"We've had this cult of personality politics for the last two terms, where to support the president is the test for the true believer," Turley said in an interview. He said the broad unwillingness in recent years to challenge the president has drastically reduced Congress' own role - and damaged the White House.
"I think that history will show that the institutional irrelevancy that Congress embraced ... probably hurt the president as much as it hurt Congress," Turley said.
The White House says it wants to work with Congress, but it has also made plain since Bush first took office that it would push aggressively to extend executive powers. In one early clash, the administration refused to release papers from an energy task force headed by Cheney, a decision ultimately supported by the Supreme Court.
After the Sept. 11, 2001, terror attacks and the start of the war in Iraq, the White House extended its push for greater authority, pointing to national security. That echoed assertions of wartime powers by presidents Abraham Lincoln, Woodrow Wilson and Franklin D. Roosevelt, Turley pointed out, but he said that the current administration has faced far less congressional opposition.
Still, there are signs of greater resistance from Congress and from the courts.
In his three-page letter to Cheney last week, Pennsylvania's Specter criticized the vice president for privately urging members of the Senate Judiciary Committee to oppose gathering testimony from telephone company executives about allegations that customer phone records had been collected as part of a classified surveillance program.
"I was surprised, to say the least, that you sought to influence, really determine the action of the committee without calling me first," Specter said in the letter, which also complained about other executive power reaches. "This was especially perplexing since we both attended the Republican Senators Caucus lunch yesterday, and I walked directly in front of you on at least two occasions en route from the buffet to my table."
Without apology, Cheney responded the next day that he was willing to work more closely with lawmakers on oversight of the surveillance programs. "The respectful and candid exchange of views is something to be encouraged, rather than avoided," he said in a letter to Specter.
In coming weeks, the administration could face another check from the Supreme Court.
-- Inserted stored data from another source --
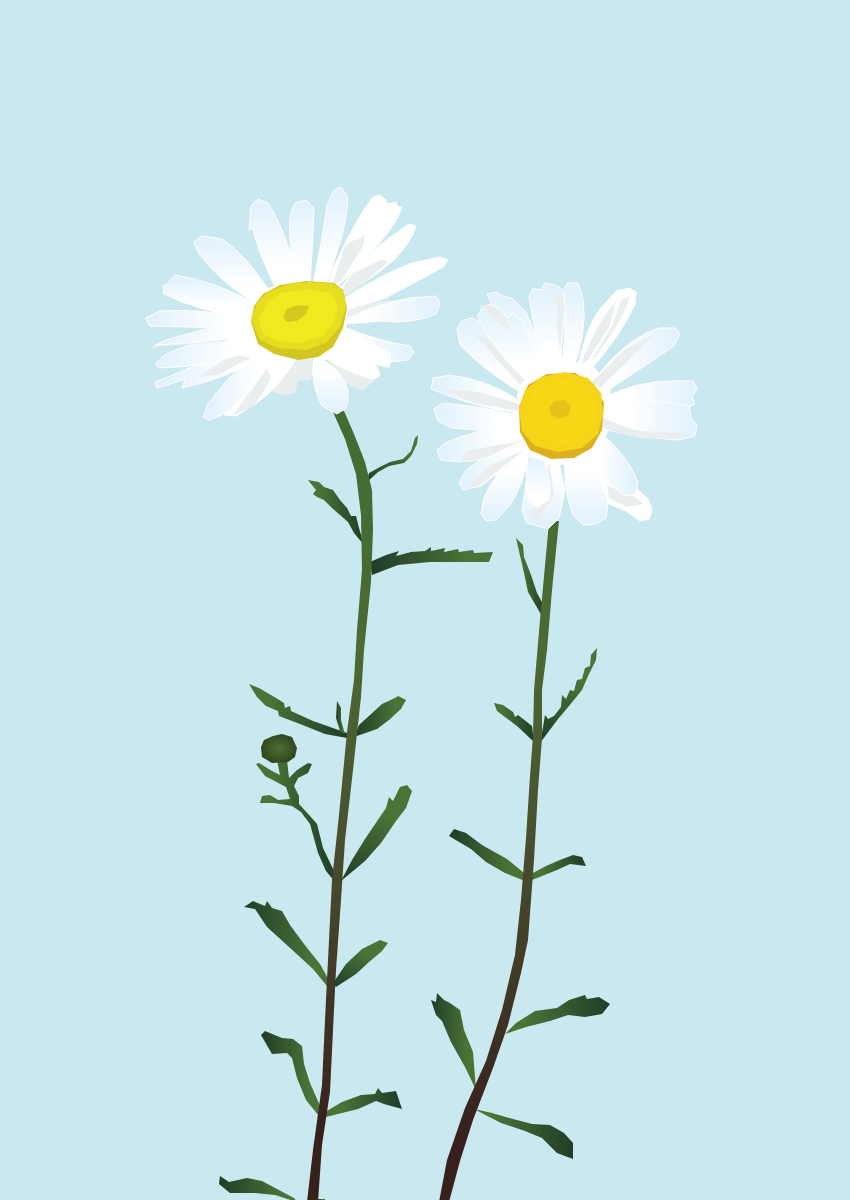
<!DOCTYPE html>
<html lang="en">
<head>
<meta charset="utf-8">
<title>Two daisies</title>
<style>
:root {
  --sky: #cae8f0;
  --petal: #ffffff;
  --petal-tint: #e3f2fc;
  --petal-shade: #ebeeef;
  --leaf: #4b7336;
  --leaf-dark: #203c28;
  --stem-top: #426d32;
  --stem-mid: #4a5230;
  --stem-base: #38211d;
}
html, body { margin: 0; background: var(--sky); overflow: hidden; }
svg { display: block; width: 850px; height: 1200px; }
.sky { fill: var(--sky); }
.white { fill: var(--petal); }
.tip { fill: url(#tint-top); }
.root { fill: url(#tint-bottom); }
.left { fill: url(#tint-left); }
.right { fill: url(#tint-right); }
.shade { fill: var(--petal-shade); }
.petals { stroke: var(--petal); stroke-width: 1; stroke-linejoin: round; }
.petals .shade { stroke: none; }
.leaf-a { fill: url(#leaf-dark-left); }
.leaf-b { fill: url(#leaf-dark-right); }
.leaf-c { fill: url(#leaf-dark-base); }
.stem { fill: url(#stem-tone); }
.tint { stop-color: var(--petal-tint); }
.clear { stop-color: var(--petal); }
.green { stop-color: var(--leaf); }
.dark { stop-color: var(--leaf-dark); }
</style>
</head>
<body>
<svg viewBox="0 0 850 1200" role="img" aria-label="Two white daisies with yellow centres on a pale blue background">
  <defs>
    <linearGradient id="tint-top" x1="0" y1="0" x2="0" y2="1"><stop class="tint" offset=".1"/><stop class="clear" offset=".75"/></linearGradient>
    <linearGradient id="tint-bottom" x1="0" y1="1" x2="0" y2="0"><stop class="tint" offset=".1"/><stop class="clear" offset=".75"/></linearGradient>
    <linearGradient id="tint-left"><stop class="tint" offset=".1"/><stop class="clear" offset=".75"/></linearGradient>
    <linearGradient id="tint-right" x1="1" x2="0"><stop class="tint" offset=".1"/><stop class="clear" offset=".75"/></linearGradient>
    <linearGradient id="leaf-dark-left"><stop class="dark" offset="0"/><stop class="green" offset=".8"/></linearGradient>
    <linearGradient id="leaf-dark-right"><stop class="green" offset=".2"/><stop class="dark" offset="1"/></linearGradient>
    <linearGradient id="leaf-dark-base" x1="0" y1="1" x2=".5" y2="0"><stop class="dark" offset="0"/><stop class="green" offset=".8"/></linearGradient>
    <linearGradient id="stem-tone" gradientUnits="userSpaceOnUse" x1="0" y1="420" x2="0" y2="1130">
      <stop offset="0" stop-color="var(--stem-top)"/><stop offset=".32" stop-color="#4b6a34"/><stop offset=".56" stop-color="var(--stem-mid)"/><stop offset="1" stop-color="var(--stem-base)"/>
    </linearGradient>
    <radialGradient id="bud-tone"><stop offset="0" stop-color="#4c7134"/><stop offset="1" stop-color="#31451f"/></radialGradient>
  </defs>

  <rect class="sky" width="850" height="1200"/>

  <g id="left-plant">
    <g id="left-leaves">
      <path class="leaf-c" d="M366 483 369 473 380 467 390 462 403 459 411 451 415 438 418 435 417 444 411 456 404 463 389 466 378 472Z"/>
      <path class="leaf-b" d="M308 480 319 482 324 487 333 490 340 500 347 508 351 516 356 516 359 528 364 545 354 533 348 522 332 508 324 500 317 497 313 494 316 490Z"/>
      <path class="leaf-a" d="M370 562 386 555 399 551 396 556 411 552 425 551 431 547 431 551 445 548 444 552 458 549 459 552 473 550 474 553 493 552 489 562 430 562 398 565 372 575Z"/>
      <path class="leaf-b" d="M249 684 259 688 276 698 284 703 285 708 290 706 291 711 313 721 347 733 347 738 325 734 300 724 279 716 278 711 266 706 257 697Z"/>
      <path class="leaf-a" d="M337 701 341 708 341 720 345 734 340 731 336 718Z"/>
      <path class="leaf-a" d="M354 737 359 725 370 715 382 704 395 698 398 696 406 700 401 709 389 720 377 729Z"/>
      <path class="leaf-c" d="M341 881 352 860 365 839 386 808 389 797 393 801 400 787 407 785 412 791 406 808 396 821 381 843 365 861Z"/>
      <path class="leaf-b" d="M336 883 326 871 318 853 310 824 301 812 292 806 274 803 260 803 262 796 270 795 278 800 290 799 286 787 265 776 256 764 259 763 272 771 280 775 277 760 287 760 289 778 297 770 308 763 312 764 308 773 298 778 294 786 299 796 299 804 310 816 317 824 323 848 335 873Z"/>
      <polygon fill="url(#bud-tone)" points="261,747 264,740 273,736 282,734 292,737 297,748 295,757 288,762 272,763 262,757"/>
      <path class="leaf-a" d="M244 907 253 901 265 906 267 901 272 908 282 911 290 925 304 944 320 964 330 982 327 986 313 969 288 946 267 927 255 909Z"/>
      <path class="leaf-c" d="M333 983 346 964 362 949 380 940 388 943 382 951 369 962 356 974 336 987Z"/>
      <path class="leaf-a" d="M261 1035 265 1031 282 1038 293 1039 302 1046 304 1064 310 1083 321 1108 319 1116 306 1100 297 1078 292 1058 287 1053 272 1054Z"/>
      <path class="leaf-b" d="M325 1112 342 1102 361 1095 375 1094 378 1088 382 1093 396 1091 402 1109 384 1104 376 1101 358 1109 326 1117Z"/>
      <path class="leaf-a" d="M220 1176 223 1178 229 1182 247 1178 262 1181 277 1189 294 1198 297 1202 275 1195 255 1193 230 1193 219 1184Z"/>
      <path class="leaf-a" d="M315 1199H325V1202H315Z"/>
    </g>
    <path class="stem" d="M333 412 344 411 354 434 365 462 372 490 373 530 371 582 364 650 361 697 353 770 345 840 341 900 336 970 333 1030 330 1092 322 1145 318 1202H307L313 1150 322 1085 325 1020 328 960 332 880 339 815 347 732 354 680 357 630 362 570 361 515 356 474 345 439Z"/>
    <g id="left-petals" class="petals">
      <path class="white" d="M256 304 268 288 298 283 340 287 347 308 346 325 344 350 313 365 264 358 250 340 251 320Z"/>
      <path class="tip" d="M251 206 258 199 268 203Q281 223 291 255L300 283 276 289Q256 248 253 228L249 230Z"/>
      <path class="tip" d="M290 215 295 203 306 200 314 208Q313 245 310 284H296Q288 250 290 215Z"/>
      <path class="tip" d="M327 205 334 190 341 187 348 197Q347 225 336 255L326 287 313 285Q322 240 327 205Z"/>
      <path class="white" d="M333 269Q353 224 372 198L379 195 385 199 388 204 396 202 398 207 402 207Q396 225 380 242 360 265 336 288L328 285Z"/>
      <path class="shade" d="M344 248Q349 240 360 239L365 235 363 246 342 280 332 286Z"/>
      <path class="white" d="M339 290Q365 253 395 234L409 224 416 226Q412 241 395 259 375 277 345 294Z"/>
      <path class="shade" d="M342 289 353 273 381 260 388 262 372 276 346 296Z"/>
      <path class="white" d="M345 298Q380 275 412 263L440 257 448 260 443 267Q415 283 385 298L346 311Z"/>
      <path class="shade" d="M347 310Q366 303 390 300L398 306 372 318 346 322Z"/>
      <path class="right" d="M346 319Q380 303 410 298L436 296 440 303 436 314Q410 325 382 321L346 324Z"/>
      <path class="shade" d="M342 331 385 343 400 352 398 362 364 361Z"/>
      <path class="right" d="M344 327Q375 340 410 346L414 353 408 360 391 362 370 361 335 347Z"/>
      <path class="shade" d="M325 354 356 361 377 378 363 391 343 382Z"/>
      <path class="white" d="M330 345 360 358Q380 364 380 376L373 379Q345 372 320 355Z"/>
      <path class="white" d="M344 336Q370 342 391 354L389 367 365 363 330 347Z"/>
      <path class="root" d="M313 356Q331 360 345 381 351 396 346 408L337 414 322 406Q310 384 313 356Z"/>
      <path class="shade" d="M278 355 314 357 311 380 298 381 295 393 283 395 268 390Z"/>
      <path class="white" d="M265 352 296 359Q278 388 258 402L236 416 224 415Q244 380 265 352Z"/>
      <path class="shade" d="M267 368 271 379 254 406 232 416 244 400Z"/>
      <path class="left" d="M258 353 274 359Q252 388 232 408L220 416 209 420 203 417 208 404Q232 371 258 353Z"/>
      <path class="left" d="M258 344Q225 352 185 370L155 382 157 388 170 384 185 379 182 388Q225 379 264 357Z"/>
      <path class="shade" d="M233 354 251 358 217 375 200 376Z"/>
      <path class="left" d="M254 334Q199 338 166 354L155 364 159 368Q215 367 258 347Z"/>
      <path class="shade" d="M147 348 172 341 238 330 252 330 222 342 166 346Z"/>
      <path class="left" d="M252 324 205 329 166 340 155 345 200 342 252 336Z"/>
      <path class="left" d="M252 319Q200 308 160 311L145 318 150 326Q200 328 251 327Z"/>
      <path class="tip" d="M256 304Q215 281 175 275L168 283 163 286 164 294Q200 312 250 318Z"/>
      <path class="tip" d="M268 289Q245 254 222 239L202 236 194 242 199 254Q225 287 256 303Z"/>
    </g>
    <g id="left-centre">
      <polygon fill="#d2c623" points="251,322 254,306 263,294 280,285 306,281 334,283 343,290 347,308 343,328 333,347 318,357 298,360 274,354 258,344"/>
      <polygon fill="#e6dc20" points="251,320 256,304 268,292 288,284 309,282 333,284 343,291 346,307 340,327 326,343 306,350 278,348 260,340"/>
      <polygon fill="#f1e91d" points="259,319 267,302 281,293 308,289 330,293 338,305 334,323 323,336 300,343 276,341 262,333"/>
      <polygon fill="#d5c81e" points="283,317 287,309 298,305 309,306 306,314 297,321 287,322"/>
    </g>
  </g>

  <g id="right-plant">
    <g id="right-leaves">
      <path class="leaf-b" d="M516 538 523 545 524 557 531 575 537 593 544 606 543 618 535 604 528 592 524 573Z"/>
      <path class="leaf-c" d="M540 743 543 727 545 715 548 719 554 716 561 707 562 695 566 699 570 690 574 691 577 680 582 679 585 668 590 666 591 655 597 648 596 660 588 676 582 690 569 706 558 719Z"/>
      <path class="leaf-b" d="M494 703 503 705 513 712 515 717 518 715 532 726 534 742 517 726 497 711Z"/>
      <path class="leaf-a" d="M449 836 454 829 466 833 482 845 507 859 524 873 525 881 505 873 486 862 471 849Z"/>
      <path class="leaf-b" d="M531 874 546 866 560 860 573 855 582 857 586 866 570 864 557 870 532 880Z"/>
      <path class="leaf-b" d="M505 1034 516 1023 535 1011 557 1008 569 1000 585 995 587 999 599 997 610 1004 602 1014 585 1017 568 1015 550 1021 526 1027Z"/>
      <path class="leaf-a" d="M431 1000 436 1002 437 993 444 1000 450 1003 460 1010 464 1030 473 1052 476 1090 465 1067 451 1042 442 1021 436 1015Z"/>
      <path class="leaf-b" d="M474 1109 492 1113 513 1119 532 1124 550 1125 564 1133 573 1143 573 1159 557 1153 542 1138 525 1131 501 1123Z"/>
    </g>
    <path class="stem" d="M549 522 559 521 552 590 547 650 542 690 542 738 538 790 534 860 528 940 521 973 508 1025 493 1068 473 1120 460 1161 449 1202H439L447 1160 465 1108 486 1061 502 1010 515 955 521 900 526 838 530 776 533 736 534 690 540 620Z"/>
    <g id="right-petals" class="petals">
      <path class="white" d="M519 390 541 365 590 362 610 388 612 425 592 456 560 465 522 455 512 420Z"/>
      <path class="tip" d="M487 294 496 292 501 295 513 299 526 312 540 345 548 374 528 380Z"/>
      <path class="tip" d="M529 297 533 288 541 290 545 283 555 285 562 289 566 302 562 340 561 372 548 373Q535 340 529 297Z"/>
      <path class="tip" d="M564 290 567 283 578 283 583 299Q588 330 572 373L561 374Q567 330 564 290Z"/>
      <path class="white" d="M582 350Q590 317 608 300L616 291 629 288 636 292 635 304Q622 335 585 376L576 373Z"/>
      <path class="shade" d="M581 364Q596 324 616 301L610 325 588 360Z"/>
      <path class="shade" d="M621 300 630 296Q621 326 589 364L612 326Z"/>
      <path class="right" d="M592 383Q615 350 646 333L659 328 675 328 680 334 674 346Q645 366 602 394Z"/>
      <path class="shade" d="M592 382 624 350 653 335 637 352 600 388Z"/>
      <path class="right" d="M603 398Q640 380 674 381L693 381 697 389 692 397 695 404 687 408Q650 409 604 406Z"/>
      <path class="right" d="M604 405Q650 396 689 406L691 418 697 425 695 436 679 440Q640 438 603 429Z"/>
      <path class="shade" d="M605 429 645 431 688 434 677 439 640 438Z"/>
      <path class="shade" d="M603 418 641 433 630 436 600 427Z"/>
      <path class="white" d="M586 447 600 438Q627 459 638 482L635 494 627 496Q600 480 586 447Z"/>
      <path class="white" d="M580 450Q615 466 648 499L652 510 649 519 640 521 626 511 607 503Z"/>
      <path class="shade" d="M607 486Q635 494 644 504L627 507 609 498Z"/>
      <path class="right" d="M586 447 603 435Q628 456 638 482L635 494 625 496Q599 477 586 447Z"/>
      <path class="root" d="M565 458 582 453Q601 475 608 501L606 518 596 524 583 525 573 515Q563 490 565 458Z"/>
      <path class="root" d="M530 456 558 459 565 490 559 518 548 529 527 523 522 511Z"/>
      <path class="shade" d="M549 462 554 494 540 518 530 518 542 490Z"/>
      <path class="tip" d="M528 456 543 460Q553 480 549 500L538 507 529 502Q524 480 528 456Z"/>
      <path class="root" d="M514 457 528 456Q524 484 510 505L496 520 486 521 481 514 484 498Q494 474 514 457Z"/>
      <path class="left" d="M521 446 529 453Q501 470 481 486L463 490 459 483 466 470Q490 450 521 446Z"/>
      <path class="shade" d="M488 466 524 450 500 469 478 486 466 488Z"/>
      <path class="left" d="M517 424 521 444Q490 461 459 462L441 460 437 450 445 443Q480 428 517 424Z"/>
      <path class="shade" d="M466 451 521 441 485 458 461 462Z"/>
      <path class="left" d="M518 415 520 429Q485 432 452 428L438 421 434 409 443 403Q480 406 518 415Z"/>
      <path class="left" d="M521 402 519 413Q480 408 444 394L431 389 433 378 450 375Q490 380 521 402Z"/>
      <path class="shade" d="M440 389 478 392 520 404 518 411 475 403Z"/>
      <path class="tip" d="M457 328 463 320 473 318Q505 336 530 381L521 393Q480 367 460 345Z"/>
      <path class="shade" d="M474 333 497 345 525 379 520 385 499 362Z"/>
      <path class="tip" d="M477 316 482 308 490 304 500 308 507 318 513 313 521 320Q537 349 540 374L528 383Q494 351 477 316Z"/>
      <path class="shade" d="M480 306 488 304 503 314 512 332 499 324Z"/>
      <path class="shade" d="M557 291 565 305 560 350 557 326Z"/>
    </g>
    <g id="right-centre">
      <polygon fill="#dcb01f" points="519,407 528,385 547,374 575,373 594,384 604,403 602,430 592,448 574,458 551,459 530,450 520,432"/>
      <polygon fill="#f4d51a" points="519,409 525,390 541,377 565,372 588,378 601,393 603,414 598,434 582,448 558,452 535,446 522,431"/>
      <polygon fill="#f8d714" points="527,409 532,393 548,382 568,380 587,389 597,405 595,424 583,438 563,444 541,439 529,426"/>
      <polygon fill="#e6c218" points="549,408 554,401 565,400 571,407 568,416 558,419 551,415"/>
    </g>
  </g>
</svg>
</body>
</html>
The justices are expected to rule this month on the legal validity of using special military tribunals to try terror suspects being held at Guantanamo Bay, Cuba.
Attorneys for terror suspect Salim Hamdan, a former driver for Osama bin Laden, have criticized the tribunal system as one "unburdened by the laws, Constitution and treaties of the United States." They could get a sympathetic ruling from a court that in a separate terror case two years ago that said that war does not give the president a "blank check" in the legal treatment of suspected enemies.
Last December, another warning shot came from conservative U.S. Circuit Judge J. Michael Luttig. After siding with the administration's position in a terror case concerning the military detention of suspect Jose Padilla, Luttig issued a sharp rebuke when the Justice Department tried to transfer Padilla to civilian court before his appeal could reach the Supreme Court.
But the courts are not just arbiters in the latest power struggles. Some judges are chafing at what they see as an intrusion by lawmakers into what cases come before the nation's courts, and how they are decided. Supreme Court Justice Antonin Scalia, a conservative who opposes the use of foreign law to decide U.S. constitutional issues, nonetheless denounced the notion that Congress should ban the practice. "Let us make our mistakes," he said in a Capitol Hill speech last month, "just as we let you make yours."